- _EXERCISE PROMPT_
Locate each line below that includes "return" and reproduce it.

- _RECORDS TO USE_
:::

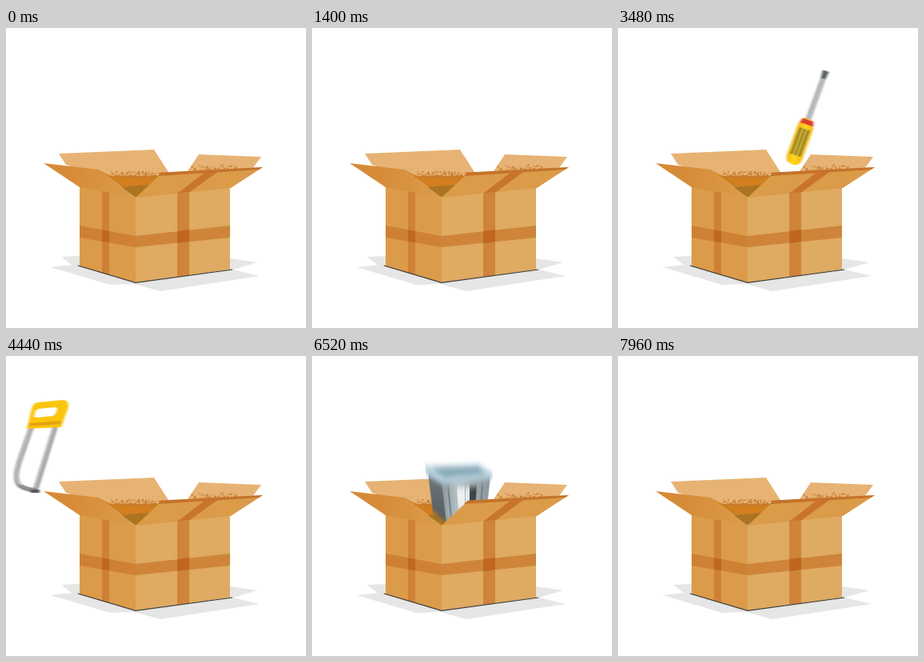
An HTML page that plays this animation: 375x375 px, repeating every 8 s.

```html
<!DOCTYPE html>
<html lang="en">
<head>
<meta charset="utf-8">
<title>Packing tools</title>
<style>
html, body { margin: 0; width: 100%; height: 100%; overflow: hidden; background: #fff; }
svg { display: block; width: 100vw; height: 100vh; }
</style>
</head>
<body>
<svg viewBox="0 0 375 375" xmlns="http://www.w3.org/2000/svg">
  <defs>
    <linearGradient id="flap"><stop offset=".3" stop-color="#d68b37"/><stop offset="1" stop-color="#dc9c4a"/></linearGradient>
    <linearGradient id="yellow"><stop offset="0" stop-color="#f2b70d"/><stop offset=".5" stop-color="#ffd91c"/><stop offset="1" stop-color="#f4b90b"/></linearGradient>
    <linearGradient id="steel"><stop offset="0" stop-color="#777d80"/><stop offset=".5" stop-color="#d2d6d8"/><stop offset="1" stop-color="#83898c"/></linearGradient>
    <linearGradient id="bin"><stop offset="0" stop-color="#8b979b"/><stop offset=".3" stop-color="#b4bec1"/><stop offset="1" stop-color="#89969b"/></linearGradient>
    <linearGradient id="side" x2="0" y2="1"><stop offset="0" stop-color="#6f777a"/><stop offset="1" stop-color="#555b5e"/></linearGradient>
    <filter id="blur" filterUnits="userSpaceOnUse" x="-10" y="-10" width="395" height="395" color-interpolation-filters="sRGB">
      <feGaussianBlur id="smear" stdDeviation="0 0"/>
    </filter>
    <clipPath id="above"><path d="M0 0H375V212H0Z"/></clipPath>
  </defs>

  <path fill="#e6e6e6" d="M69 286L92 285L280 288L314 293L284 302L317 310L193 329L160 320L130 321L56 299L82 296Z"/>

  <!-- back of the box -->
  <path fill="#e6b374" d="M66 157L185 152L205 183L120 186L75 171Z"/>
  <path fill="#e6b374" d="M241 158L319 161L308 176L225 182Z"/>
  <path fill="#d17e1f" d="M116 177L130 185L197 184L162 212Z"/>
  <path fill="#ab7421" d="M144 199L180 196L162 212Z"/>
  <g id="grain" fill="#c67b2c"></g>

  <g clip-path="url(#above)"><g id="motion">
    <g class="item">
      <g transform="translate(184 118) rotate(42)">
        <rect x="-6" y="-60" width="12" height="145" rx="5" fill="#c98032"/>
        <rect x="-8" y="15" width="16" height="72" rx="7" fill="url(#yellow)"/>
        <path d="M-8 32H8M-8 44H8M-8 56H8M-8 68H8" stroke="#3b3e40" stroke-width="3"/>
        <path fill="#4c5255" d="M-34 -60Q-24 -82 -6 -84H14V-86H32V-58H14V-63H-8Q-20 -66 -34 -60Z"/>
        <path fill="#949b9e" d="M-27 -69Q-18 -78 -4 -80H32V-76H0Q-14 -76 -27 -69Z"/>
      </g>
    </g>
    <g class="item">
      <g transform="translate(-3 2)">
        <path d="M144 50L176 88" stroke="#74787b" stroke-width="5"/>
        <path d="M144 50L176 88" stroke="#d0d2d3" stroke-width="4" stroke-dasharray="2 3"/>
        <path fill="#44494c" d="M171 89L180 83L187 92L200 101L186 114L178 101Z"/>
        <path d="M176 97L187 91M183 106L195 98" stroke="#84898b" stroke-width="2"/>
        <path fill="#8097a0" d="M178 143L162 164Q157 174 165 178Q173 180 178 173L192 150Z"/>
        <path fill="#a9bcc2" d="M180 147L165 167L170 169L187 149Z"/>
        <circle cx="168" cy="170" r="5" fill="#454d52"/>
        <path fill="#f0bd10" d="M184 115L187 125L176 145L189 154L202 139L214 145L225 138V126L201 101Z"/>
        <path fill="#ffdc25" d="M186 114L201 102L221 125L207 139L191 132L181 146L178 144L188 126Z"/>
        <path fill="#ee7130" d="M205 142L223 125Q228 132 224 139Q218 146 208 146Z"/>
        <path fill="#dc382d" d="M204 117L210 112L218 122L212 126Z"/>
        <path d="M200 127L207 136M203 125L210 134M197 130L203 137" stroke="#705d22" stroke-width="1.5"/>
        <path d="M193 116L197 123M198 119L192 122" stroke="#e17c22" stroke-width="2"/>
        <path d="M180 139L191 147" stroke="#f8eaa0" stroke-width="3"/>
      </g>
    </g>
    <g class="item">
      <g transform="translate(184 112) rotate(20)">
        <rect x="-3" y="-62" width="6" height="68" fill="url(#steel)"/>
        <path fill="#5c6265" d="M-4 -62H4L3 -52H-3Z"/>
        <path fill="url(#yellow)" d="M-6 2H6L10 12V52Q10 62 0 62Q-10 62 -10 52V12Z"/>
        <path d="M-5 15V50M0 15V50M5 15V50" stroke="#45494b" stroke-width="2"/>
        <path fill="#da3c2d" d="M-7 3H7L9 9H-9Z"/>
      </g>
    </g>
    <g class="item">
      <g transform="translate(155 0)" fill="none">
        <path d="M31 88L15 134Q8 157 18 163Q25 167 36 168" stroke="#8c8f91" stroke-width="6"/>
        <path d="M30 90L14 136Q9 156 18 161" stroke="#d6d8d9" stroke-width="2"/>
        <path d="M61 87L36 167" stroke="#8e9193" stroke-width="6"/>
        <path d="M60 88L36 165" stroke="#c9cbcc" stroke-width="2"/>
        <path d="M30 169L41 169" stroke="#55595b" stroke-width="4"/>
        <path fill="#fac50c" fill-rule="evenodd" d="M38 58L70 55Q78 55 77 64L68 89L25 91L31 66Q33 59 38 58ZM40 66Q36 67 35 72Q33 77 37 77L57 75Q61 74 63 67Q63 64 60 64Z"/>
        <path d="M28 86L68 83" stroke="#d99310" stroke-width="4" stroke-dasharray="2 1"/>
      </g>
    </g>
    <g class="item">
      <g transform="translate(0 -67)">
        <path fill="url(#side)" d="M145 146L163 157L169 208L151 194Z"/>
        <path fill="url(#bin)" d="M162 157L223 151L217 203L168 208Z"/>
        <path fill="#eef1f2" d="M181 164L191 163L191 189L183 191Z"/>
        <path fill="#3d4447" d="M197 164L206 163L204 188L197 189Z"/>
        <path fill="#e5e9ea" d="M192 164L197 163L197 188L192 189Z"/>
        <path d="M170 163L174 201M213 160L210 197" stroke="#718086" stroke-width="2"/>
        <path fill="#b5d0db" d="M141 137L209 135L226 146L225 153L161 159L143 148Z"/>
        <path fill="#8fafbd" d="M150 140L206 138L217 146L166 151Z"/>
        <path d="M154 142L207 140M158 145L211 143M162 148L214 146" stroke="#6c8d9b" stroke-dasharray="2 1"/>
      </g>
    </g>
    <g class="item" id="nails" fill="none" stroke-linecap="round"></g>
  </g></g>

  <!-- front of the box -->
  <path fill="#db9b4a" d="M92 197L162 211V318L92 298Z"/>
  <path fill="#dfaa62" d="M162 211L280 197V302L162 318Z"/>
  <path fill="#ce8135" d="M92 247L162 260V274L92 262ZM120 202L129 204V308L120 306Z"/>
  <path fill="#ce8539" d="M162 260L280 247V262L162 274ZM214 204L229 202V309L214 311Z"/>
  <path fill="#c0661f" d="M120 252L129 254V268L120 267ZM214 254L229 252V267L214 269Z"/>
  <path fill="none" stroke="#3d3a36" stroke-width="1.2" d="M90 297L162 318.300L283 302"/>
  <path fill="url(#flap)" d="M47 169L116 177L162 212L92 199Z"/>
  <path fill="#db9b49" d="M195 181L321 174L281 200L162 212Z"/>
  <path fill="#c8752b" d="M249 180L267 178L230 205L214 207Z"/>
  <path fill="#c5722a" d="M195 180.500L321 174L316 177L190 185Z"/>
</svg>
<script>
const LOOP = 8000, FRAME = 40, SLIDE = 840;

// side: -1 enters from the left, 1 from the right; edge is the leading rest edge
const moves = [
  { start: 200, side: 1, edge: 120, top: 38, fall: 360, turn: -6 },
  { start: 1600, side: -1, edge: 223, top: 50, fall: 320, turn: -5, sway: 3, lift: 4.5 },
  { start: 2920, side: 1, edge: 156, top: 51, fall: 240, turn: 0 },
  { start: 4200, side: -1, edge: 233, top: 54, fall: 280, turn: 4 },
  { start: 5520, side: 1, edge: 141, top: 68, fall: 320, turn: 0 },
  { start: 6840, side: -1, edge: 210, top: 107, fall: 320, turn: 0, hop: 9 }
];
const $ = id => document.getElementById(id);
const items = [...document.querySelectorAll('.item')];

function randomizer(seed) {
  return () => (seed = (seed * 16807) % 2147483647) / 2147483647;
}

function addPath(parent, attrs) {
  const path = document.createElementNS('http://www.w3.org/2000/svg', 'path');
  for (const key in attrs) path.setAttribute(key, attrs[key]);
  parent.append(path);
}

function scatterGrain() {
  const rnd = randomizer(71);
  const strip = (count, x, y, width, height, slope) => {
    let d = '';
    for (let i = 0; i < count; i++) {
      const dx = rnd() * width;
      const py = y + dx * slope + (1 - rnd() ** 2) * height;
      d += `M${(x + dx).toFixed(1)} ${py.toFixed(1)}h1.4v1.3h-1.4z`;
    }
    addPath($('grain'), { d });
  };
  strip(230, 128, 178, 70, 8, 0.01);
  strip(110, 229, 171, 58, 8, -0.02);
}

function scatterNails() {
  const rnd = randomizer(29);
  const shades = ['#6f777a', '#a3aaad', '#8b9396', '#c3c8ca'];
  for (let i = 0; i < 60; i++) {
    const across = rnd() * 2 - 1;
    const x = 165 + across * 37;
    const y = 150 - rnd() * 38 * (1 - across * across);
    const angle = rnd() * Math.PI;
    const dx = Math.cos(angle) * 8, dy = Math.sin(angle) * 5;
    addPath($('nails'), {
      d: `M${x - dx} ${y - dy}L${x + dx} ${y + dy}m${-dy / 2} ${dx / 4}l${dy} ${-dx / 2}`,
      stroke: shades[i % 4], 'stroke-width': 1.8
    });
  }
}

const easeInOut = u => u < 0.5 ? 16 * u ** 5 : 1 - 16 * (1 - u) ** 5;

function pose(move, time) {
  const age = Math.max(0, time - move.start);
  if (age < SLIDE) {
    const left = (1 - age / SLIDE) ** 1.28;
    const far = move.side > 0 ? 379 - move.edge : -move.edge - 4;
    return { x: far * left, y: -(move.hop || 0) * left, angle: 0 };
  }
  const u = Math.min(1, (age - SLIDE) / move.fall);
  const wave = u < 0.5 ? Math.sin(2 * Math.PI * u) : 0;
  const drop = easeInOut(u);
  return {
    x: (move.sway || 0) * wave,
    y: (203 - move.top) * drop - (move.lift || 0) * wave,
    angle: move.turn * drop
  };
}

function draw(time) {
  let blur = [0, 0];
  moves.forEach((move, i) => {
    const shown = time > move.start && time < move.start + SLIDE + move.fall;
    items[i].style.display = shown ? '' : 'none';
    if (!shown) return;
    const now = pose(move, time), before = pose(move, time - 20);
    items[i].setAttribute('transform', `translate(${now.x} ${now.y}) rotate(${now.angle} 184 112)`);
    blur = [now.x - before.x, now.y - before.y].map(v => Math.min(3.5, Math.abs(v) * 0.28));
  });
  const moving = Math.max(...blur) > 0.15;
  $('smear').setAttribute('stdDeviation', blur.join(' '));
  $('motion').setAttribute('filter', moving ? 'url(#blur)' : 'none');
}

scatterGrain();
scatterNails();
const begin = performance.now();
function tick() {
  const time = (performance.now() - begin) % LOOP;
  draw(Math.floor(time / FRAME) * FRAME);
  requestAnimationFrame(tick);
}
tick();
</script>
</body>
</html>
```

:::

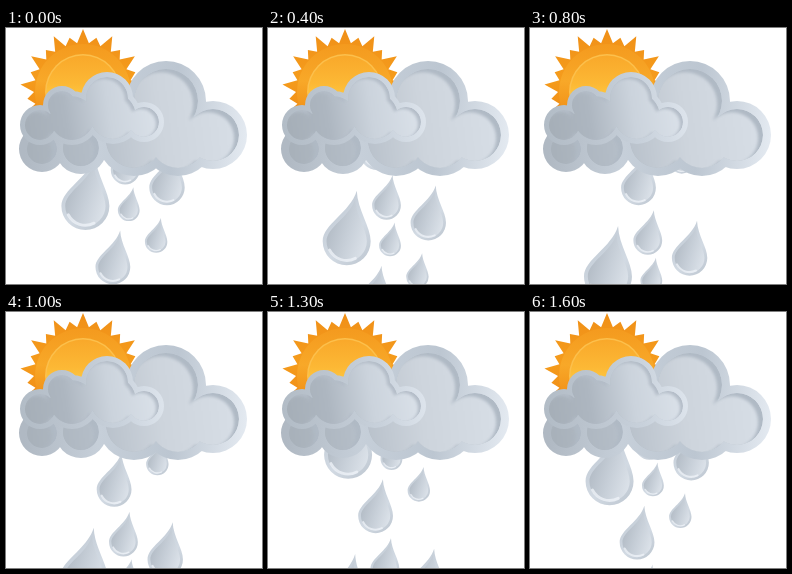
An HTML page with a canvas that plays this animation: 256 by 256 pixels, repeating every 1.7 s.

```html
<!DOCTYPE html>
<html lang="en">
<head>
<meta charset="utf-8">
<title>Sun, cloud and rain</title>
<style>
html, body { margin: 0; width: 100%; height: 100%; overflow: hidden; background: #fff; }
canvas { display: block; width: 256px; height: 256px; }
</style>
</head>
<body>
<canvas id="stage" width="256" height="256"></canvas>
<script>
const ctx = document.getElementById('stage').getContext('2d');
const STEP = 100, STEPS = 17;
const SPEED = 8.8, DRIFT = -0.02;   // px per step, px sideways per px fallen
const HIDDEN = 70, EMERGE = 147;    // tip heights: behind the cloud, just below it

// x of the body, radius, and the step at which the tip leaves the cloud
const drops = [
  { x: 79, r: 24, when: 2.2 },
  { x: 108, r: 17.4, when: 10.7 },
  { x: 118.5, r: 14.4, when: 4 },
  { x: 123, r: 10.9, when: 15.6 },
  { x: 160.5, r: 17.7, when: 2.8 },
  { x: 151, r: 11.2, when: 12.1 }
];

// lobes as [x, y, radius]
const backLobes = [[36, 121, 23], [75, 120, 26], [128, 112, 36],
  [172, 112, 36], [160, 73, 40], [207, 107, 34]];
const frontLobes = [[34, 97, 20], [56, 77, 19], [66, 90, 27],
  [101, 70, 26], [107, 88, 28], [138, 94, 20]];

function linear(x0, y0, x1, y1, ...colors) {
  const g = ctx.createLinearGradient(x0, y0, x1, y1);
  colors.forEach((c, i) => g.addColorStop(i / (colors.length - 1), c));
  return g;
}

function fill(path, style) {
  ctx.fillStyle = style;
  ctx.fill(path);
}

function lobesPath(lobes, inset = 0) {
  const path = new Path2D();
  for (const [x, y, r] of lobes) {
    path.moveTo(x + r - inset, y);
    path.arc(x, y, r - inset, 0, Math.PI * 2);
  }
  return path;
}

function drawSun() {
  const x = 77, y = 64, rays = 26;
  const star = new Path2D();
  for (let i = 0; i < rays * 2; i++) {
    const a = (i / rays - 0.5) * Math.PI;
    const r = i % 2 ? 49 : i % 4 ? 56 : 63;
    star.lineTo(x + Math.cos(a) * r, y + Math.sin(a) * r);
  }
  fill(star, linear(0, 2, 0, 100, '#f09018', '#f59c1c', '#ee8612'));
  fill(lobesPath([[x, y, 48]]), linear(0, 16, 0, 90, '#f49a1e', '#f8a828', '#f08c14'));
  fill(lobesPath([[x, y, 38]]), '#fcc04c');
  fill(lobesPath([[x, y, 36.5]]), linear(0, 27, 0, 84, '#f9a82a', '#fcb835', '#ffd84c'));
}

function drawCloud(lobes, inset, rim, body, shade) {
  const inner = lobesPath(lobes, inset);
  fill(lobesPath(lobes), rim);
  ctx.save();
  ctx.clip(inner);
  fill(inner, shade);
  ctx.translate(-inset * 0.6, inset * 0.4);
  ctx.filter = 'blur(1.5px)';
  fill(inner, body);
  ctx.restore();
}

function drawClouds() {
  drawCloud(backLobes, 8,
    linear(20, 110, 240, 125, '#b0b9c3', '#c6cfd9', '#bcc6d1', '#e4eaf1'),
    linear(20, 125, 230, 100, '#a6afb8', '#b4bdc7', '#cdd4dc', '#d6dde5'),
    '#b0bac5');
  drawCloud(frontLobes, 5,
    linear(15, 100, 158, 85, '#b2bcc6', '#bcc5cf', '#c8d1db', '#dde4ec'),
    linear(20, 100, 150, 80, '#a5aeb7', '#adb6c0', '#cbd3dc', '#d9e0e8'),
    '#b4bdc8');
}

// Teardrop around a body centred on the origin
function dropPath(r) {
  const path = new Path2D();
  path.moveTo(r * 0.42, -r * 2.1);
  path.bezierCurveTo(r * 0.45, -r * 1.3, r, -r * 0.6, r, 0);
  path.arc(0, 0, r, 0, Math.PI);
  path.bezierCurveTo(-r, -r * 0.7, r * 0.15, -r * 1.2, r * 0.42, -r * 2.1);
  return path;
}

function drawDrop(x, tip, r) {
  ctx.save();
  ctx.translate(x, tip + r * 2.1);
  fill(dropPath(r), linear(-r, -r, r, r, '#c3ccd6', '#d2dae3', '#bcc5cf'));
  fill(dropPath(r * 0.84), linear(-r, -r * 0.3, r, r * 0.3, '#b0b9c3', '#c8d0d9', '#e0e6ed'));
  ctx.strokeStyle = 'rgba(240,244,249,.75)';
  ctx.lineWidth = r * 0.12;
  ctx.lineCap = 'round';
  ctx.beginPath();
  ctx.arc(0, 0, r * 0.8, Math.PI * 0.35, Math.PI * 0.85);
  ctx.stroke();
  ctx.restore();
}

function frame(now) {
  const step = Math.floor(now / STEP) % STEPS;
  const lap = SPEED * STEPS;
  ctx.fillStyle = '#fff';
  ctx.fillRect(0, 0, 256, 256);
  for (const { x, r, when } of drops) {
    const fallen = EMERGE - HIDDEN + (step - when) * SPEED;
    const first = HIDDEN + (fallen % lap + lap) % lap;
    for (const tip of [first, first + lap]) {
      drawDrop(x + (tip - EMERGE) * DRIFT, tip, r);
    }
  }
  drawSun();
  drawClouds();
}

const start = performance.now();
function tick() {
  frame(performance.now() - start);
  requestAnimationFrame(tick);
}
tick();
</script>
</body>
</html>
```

:::

- _EXPECTED OUTPUT_
  return () => (seed = (seed * 16807) % 2147483647) / 2147483647;
    return { x: far * left, y: -(move.hop || 0) * left, angle: 0 };
  return {
    if (!shown) return;
  return g;
  return path;
  return path;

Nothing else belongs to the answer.